Deftly blending classic western violence with macabre humor and terrifying suspense, "The Devil's Rejects" is a shocking portrait of outlaw justice and the soundtrack album is as twisted and fascinating as the film itself — bringing together '70s rock classics, tracks from long-forgotten rocker TERRY REID, country and blues gems, and a rarity from BANJO & SULLIVAN, the country duo who disappeared following a grisly murder committed by killers depicted in the film. Lions Gate Films will release the film on July 22, 2005 nationwide.
Presented as a DualDisc (one side CD, other side DVD), a first-ever for soundtracks, "The Devil's Rejects" (Hip-O/UMG Soundtracks/UMe) is available in explicit and edited versions. The DVD side includes a 20-minute "Making Of The Devil's Rejects" feature, trailers, a photo gallery and the album in High Resolution Stereo (DVD-Audio players) and Dolby Digital Stereo (standard DVD players). Dialogue snippets and two vintage BANJO & SULLIVAN radio ads are interspersed on the CD album side.
The rock classics are 1970's "Midnight Rider" from THE ALLMAN BROTHERS BAND; "Shambala", the gold Top 5 pop smash from THREE DOG NIGHT; "Fooled Around And Fell In Love", ELVIN BISHOP's gold Top 5 from 1976; "Funk #49", THE JAMES GANG's 1970 fave; the Top 40 "Rocky Mountain Way" from JOE WALSH's 1973 post-JAMES GANG solo debut; "Rock On", the 1973 Top 5 from cult pop star DAVID ESSEX, and "Free Bird", LYNYRD SKYNYRD's 1973 cut that is one of the most requested in album rock radio history.
Reid is heard with "Brave Awakening", "To Be Treated Rite" and the title track from his Graham Nash-produced 1976 album "Seed of Memory". The singer-songwriter-guitarist is legendary for rejecting the lead singer gig for the band that became LED ZEPPELIN, as he later did an offer from DEEP PURPLE. He opened for the ROLLING STONES on their 1969 U.S. tour but at age 20 his career stalled, and he has hardly recorded since the '70s.

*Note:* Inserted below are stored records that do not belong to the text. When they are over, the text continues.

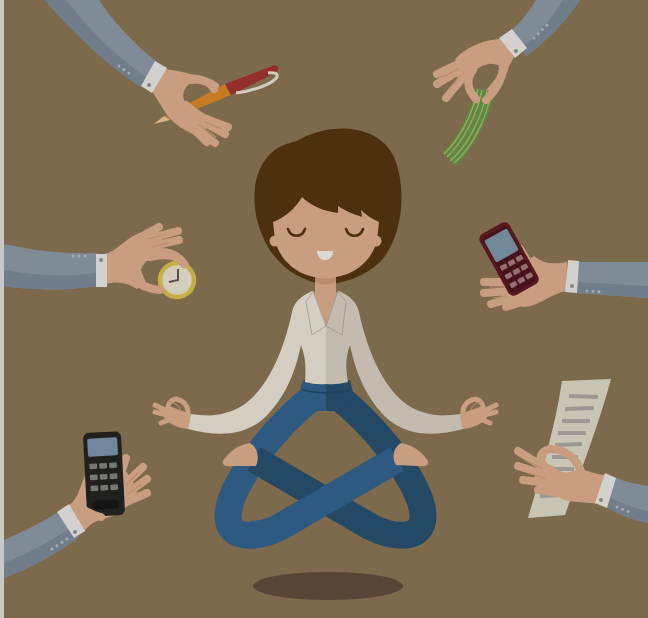
<!DOCTYPE html>
<html lang="en">
<head>
<meta charset="utf-8">
<title>Calm among tasks</title>
<style>
:root{--ground:#7d694c;--edge:#c6c9c4;--skin:#c99d7f;--skin-shade:#b98c70;--hair:#4d310f;--shirt:#d3cec1;--shirt-shade:#c3bbb0;--jean:#2e5a82;--jean-dark:#244964;--sleeve:#7f8b97;--sleeve-shade:#707d8b;--cuff:#d2d1cd;--shadow:#574637}
html,body{margin:0;overflow:hidden;background:var(--ground)}
svg{display:block;width:648px;height:618px}
.skin{fill:var(--skin)}
.finger{fill:none;stroke:var(--skin);stroke-width:8;stroke-linecap:round;stroke-linejoin:round}
.small{stroke-width:5}
.crease{fill:none;stroke:var(--skin-shade);stroke-width:1.2;stroke-linecap:round}
.sleeve{fill:var(--sleeve)}
.fold{fill:var(--sleeve-shade)}
.cuff{fill:var(--cuff)}
.stud{fill:#7f8588}
.dots{fill:none;stroke:#a3adb5;stroke-width:3;stroke-linecap:round;stroke-dasharray:0 6}
.leg{fill:none;stroke-width:27;stroke-linejoin:round}
.light{stroke:var(--jean)}
.dark{stroke:var(--jean-dark)}
.line{fill:none;stroke:var(--hair);stroke-width:2.6;stroke-linecap:round}
</style>
</head>
<body>
<svg viewBox="0 0 648 618" role="img" aria-label="A woman floats in meditation while six hands hold out work items">
<defs>
<g id="keys">
<rect x="-12" y="0" width="7" height="5" rx="1"/><rect x="-3" y="0" width="7" height="5" rx="1"/><rect x="6" y="0" width="7" height="5" rx="1"/>
</g>
<g id="keypad"><use href="#keys"/><use href="#keys" y="10"/><use href="#keys" y="20"/></g>
<g id="resting-hand">
<path class="skin" d="M191 414L188 429C178 428 169 424 164 418L169 406Z"/>
<path class="finger small" d="M167 411L155 405M167 415L155 412M171 419L161 423"/>
<path class="finger small" d="M168 412C167 405 170 400 176 399C181 400 185 403 187 407C189 412 188 416 186 419"/>
<path class="crease" d="M168 401C174 402 179 406 181 411"/>
</g>
</defs>

<rect width="648" height="618" fill="var(--ground)"/>

<g id="arm-with-pen">
<path class="sleeve" d="M45 0C75 35 108 66 141 87L157 62C135 45 112 20 99 0Z"/>
<path class="fold" d="M45 0C75 35 108 66 141 87L147 78C115 56 88 28 66 0Z"/>
<path class="dots" d="M119 66L133 76"/>
<path class="finger" d="M172 79C188 76 204 79 215 86"/>
<g id="pen">
<path fill="#c87c22" d="M162 118L225 84L231 95L170 120Z"/>
<path fill="#d8b48a" d="M154 124L164 116L170 120Z"/>
<path fill="#93302c" d="M225 84L272 66C279 64 281 69 275 73L231 95Z"/>
<path d="M236 93C254 91 274 83 277 77C278 73 274 72 268 73" fill="none" stroke="#d0ccbd" stroke-width="3"/>
</g>
<path class="skin" d="M152 91L165 69C178 71 190 73 198 77L188 85C181 92 182 101 189 107L210 120L202 137C185 132 173 124 165 112Z"/>
<path class="finger" d="M186 105C198 118 212 121 228 127M196 118L225 134M190 123L215 143M182 118L207 142"/>
<path class="finger" d="M192 80C200 78 210 82 214 89"/>
<path class="crease" d="M205 122L222 129M199 125L216 137"/>
<path class="cuff" d="M141 86L155 61L167 68L152 93Z"/><circle class="stud" cx="149" cy="85" r="2"/>
</g>

<g id="arm-with-banknotes">
<path class="sleeve" d="M512 30C523 20 530 10 536 0H580C565 22 545 43 526 56Z"/>
<path class="fold" d="M522 48C538 34 553 17 563 0H580C565 22 545 43 526 56Z"/>
<path class="dots" d="M534 38L549 23"/>
<path class="finger" d="M505 50C508 70 500 82 486 96"/>
<g id="banknotes" fill="none">
<path d="M485 90C480 115 466 144 449 159" stroke="#64873f" stroke-width="19"/>
<path d="M478 89C473 113 460 139 444 154M482 90C477 115 463 142 447 157M487 91C482 117 468 146 450 161M491 92C487 118 472 148 454 163" stroke="#91ad68" stroke-width="1.3"/>
</g>
<path class="skin" d="M500 39L514 57L507 70C500 65 492 62 485 65C475 68 472 75 467 81L452 75L456 58C468 46 484 40 500 39Z"/>
<path class="finger" d="M464 61L437 74M463 68L437 84M466 74L446 98"/>
<path class="finger" d="M473 70C466 79 467 89 476 99M503 60C504 77 498 88 486 100"/>
<path class="crease" d="M458 69L443 77M460 76L449 89"/>
<path class="cuff" d="M499 38L512 29L527 48L515 58Z"/><circle class="stud" cx="516" cy="51" r="2"/>
</g>

<g id="arm-with-clock">
<path class="sleeve" d="M4 244C40 252 70 254 97 253V286C65 291 30 290 4 286Z"/>
<path class="fold" d="M4 270C35 276 70 277 97 273V286C65 291 30 290 4 286Z"/>
<path class="dots" d="M73 256H91"/>
<path class="finger" d="M150 257C168 253 182 256 186 268"/>
<g id="clock">
<circle cx="177" cy="280" r="17" fill="#d2cdbd" stroke="#c5ae43" stroke-width="4.5"/>
<path d="M178 269V280L169 282" fill="none" stroke="#56524b" stroke-width="2"/>
</g>
<path class="skin" d="M105 254C119 250 126 237 142 232L162 237L163 255C152 255 143 262 141 270L146 283L137 289C127 282 116 281 105 284Z"/>
<path class="finger" d="M135 240L159 227M143 240L178 231M148 247L179 240M152 254C165 250 177 253 184 264"/>
<path class="finger" d="M130 278C139 285 149 289 160 290"/>
<path class="crease" d="M148 239L166 234M152 247L168 243"/>
<rect class="cuff" x="96" y="254" width="11" height="33"/><circle class="stud" cx="101" cy="260" r="2"/>
</g>

<g id="arm-with-red-phone">
<path class="sleeve" d="M578 262H648V298L577 293Z"/>
<path class="fold" d="M578 282L648 286V298L577 293Z"/>
<path class="dots" d="M587 291L604 292"/>
<path class="skin" d="M567 262L566 291C550 294 540 306 524 307L500 300L508 272L534 256C545 265 555 264 567 262Z"/>
<path class="finger" d="M510 282L484 282M510 291L484 293M512 298L491 304M522 302L506 307M528 262L520 249"/>
<path class="crease" d="M490 287L505 287M493 298L506 296"/>
<g id="red-phone" transform="translate(509 259) rotate(-29)">
<rect x="-17" y="-35" width="34" height="70" rx="6" fill="#571820"/>
<rect x="-14" y="-31" width="28" height="63" rx="4" fill="#46131b"/>
<rect x="-13" y="-28" width="26" height="25" rx="2" fill="#71879a"/>
<use href="#keypad" y="2" fill="#957073"/>
</g>
<path class="finger" d="M550 282C543 286 539 290 531 292"/>
<path class="cuff" d="M568 260L579 261L577 293L565 292Z"/><circle class="stud" cx="572" cy="286" r="2"/>
</g>

<g id="arm-with-black-phone">
<path class="sleeve" d="M4 540C25 531 45 521 61 510L79 537C55 555 30 568 4 578Z"/>
<path class="fold" d="M4 563C30 553 53 540 73 526L79 537C55 555 30 568 4 578Z"/>
<path class="dots" d="M52 549L70 537"/>
<path class="skin" d="M68 506C78 499 78 490 86 480L124 468L138 490C131 506 119 515 104 519C95 521 89 524 84 532Z"/>
<path class="finger" d="M119 480L126 458M123 486L143 467M126 494L147 479M124 503L147 493"/>
<path class="finger" d="M80 500L88 478"/>
<path class="crease" d="M126 485L138 473M128 494L141 484"/>
<g id="black-phone" transform="translate(104 474) rotate(-3)">
<rect x="-19" y="-42" width="38" height="84" rx="6" fill="#20211f"/>
<rect x="-15" y="-36" width="30" height="18" rx="2" fill="#71869a"/>
<g transform="translate(-1 -11) scale(1.1)"><use href="#keypad" fill="#747871"/></g>
<rect x="-13" y="26" width="26" height="9" rx="3" fill="#141514"/>
</g>
<path class="finger" d="M82 508C87 513 94 515 101 517"/>
<path class="cuff" d="M57 512L69 504L85 531L74 538Z"/><circle class="stud" cx="75" cy="532" r="2"/>
</g>

<g id="arm-with-paper">
<path class="sleeve" d="M614 477C625 482 638 484 648 486V523C632 520 618 514 606 507Z"/>
<path class="fold" d="M609 497C622 504 636 509 648 511V523C632 520 618 514 606 507Z"/>
<path class="dots" d="M617 507L632 513"/>
<path class="finger" d="M576 477C573 462 566 452 552 450"/>
<g id="paper">
<path fill="#c9c5b5" d="M562 381L611 379C599 424 581 470 565 515L528 518C542 470 555 428 562 381Z"/>
<path d="M569 396L598 397M565 409L594 408M562 421L590 421M558 433L586 433M555 445L582 444M552 457L578 457M548 469L574 469M544 482L569 481M540 496L563 495" stroke="#9b9992" stroke-width="4"/>
</g>
<path class="skin" d="M606 475L598 504C582 501 571 504 558 497L534 480L539 462L553 466C560 474 570 474 577 469C588 470 596 475 606 475Z"/>
<path class="finger" d="M545 468L518 451M543 474L518 466M548 483L523 480M560 493L538 490"/>
<path class="finger" d="M548 469C538 461 538 452 550 449C565 449 577 458 582 474"/>
<path class="crease" d="M525 460L542 468M528 473L545 478M545 451L555 451"/>
<path class="cuff" d="M605 473L616 478L607 508L595 503Z"/><circle class="stud" cx="601" cy="500" r="2"/>
</g>

<ellipse id="floor-shadow" cx="328" cy="586" rx="75" ry="14" fill="var(--shadow)"/>

<g id="woman">
<g id="legs">
<path class="leg light" d="M318 393C275 425 228 486 228 516C228 540 256 539 280 527L397 459"/>
<path class="leg dark" d="M333 393C376 425 423 486 423 516C423 540 395 539 371 527L254 459"/>
<path class="leg light" d="M250 534C262 535 272 531 280 527L397 459"/>
<path fill="var(--jean)" d="M303 380H326V411H313L297 400Z"/>
<path fill="var(--jean-dark)" d="M326 380H350L355 400L339 411H326Z"/>
<path d="M302 390Q326 396 351 390" fill="none" stroke="#1f425e" stroke-width="1.5"/>
<path class="skin" d="M250 443C237 445 229 452 223 461C222 466 227 467 233 466L256 466C260 457 257 447 250 443Z"/>
<path class="skin" d="M401 443C414 445 422 452 428 461C429 466 424 467 418 466L396 465C391 457 394 447 401 443Z"/>
</g>
<use href="#resting-hand"/>
<use href="#resting-hand" transform="matrix(-1 0 0 1 651 0)"/>
<path id="hair" fill="var(--hair)" d="M297 141C330 121 379 124 394 157C408 190 402 239 380 262C365 277 341 284 326 284C298 282 274 264 262 235C247 198 252 149 297 141Z"/>
<g id="shirt">
<path fill="var(--shirt)" d="M312 291C301 296 294 302 292 312C283 355 262 405 225 413C212 417 202 415 191 414L188 429C215 436 241 437 262 420C285 400 296 370 301 345C306 358 306 370 305 382Q316 385 326 384V300Z"/>
<path fill="var(--shirt-shade)" d="M339 291C350 296 357 302 359 312C368 355 389 405 426 413C439 417 449 415 460 414L463 429C436 436 410 437 389 420C366 400 355 370 350 345C345 358 346 370 348 382Q337 385 326 384V300Z"/>
</g>
<path class="skin" d="M315 270H336V292L342 299L326 325L308 299L315 292Z"/>
<path d="M315 277Q326 280 336 277V281Q326 288 315 282Z" fill="var(--skin-shade)"/>
<path d="M313 291L326 326L312 335L306 302Z" fill="var(--shirt)" stroke="#aaa498"/>
<path d="M338 291L326 326L342 335L346 302Z" fill="var(--shirt-shade)" stroke="#a39b90"/>
<g id="face">
<circle class="skin" cx="275" cy="241" r="5.5"/><circle class="skin" cx="376" cy="241" r="5.5"/>
<path class="skin" d="M302 197C296 208 284 218 273 222L275 240C280 262 300 278 325 278C352 278 372 262 377 240L379 222C372 219 366 215 361 210L362 217C352 214 344 210 338 206V213C322 211 310 205 302 197Z"/>
<path class="line" d="M288 229C291 238 302 238 305 229M346 229C349 238 360 238 363 229"/>
<path d="M317 251H333C333 263 317 263 317 251Z" fill="#ddd9d0"/>
</g>
</g>

<rect id="left-edge" width="4" height="618" fill="var(--edge)"/>
</svg>
</body>
</html>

Chicago bluesman OTIS RUSH contributes his 1956 R&B Top 10 "I Can't Quit You Baby". From country are KITTY WELLS' "It Wasn't God Who Made Honky Tonk Angels", a 1952 country #1; BUCK OWENS' 1966 honky tonk hymn "Satan's Got To Get Along With Me", and BANJO & SULLIVAN ("I'm Home Getting Hammered (While She's Out Getting Nailed)").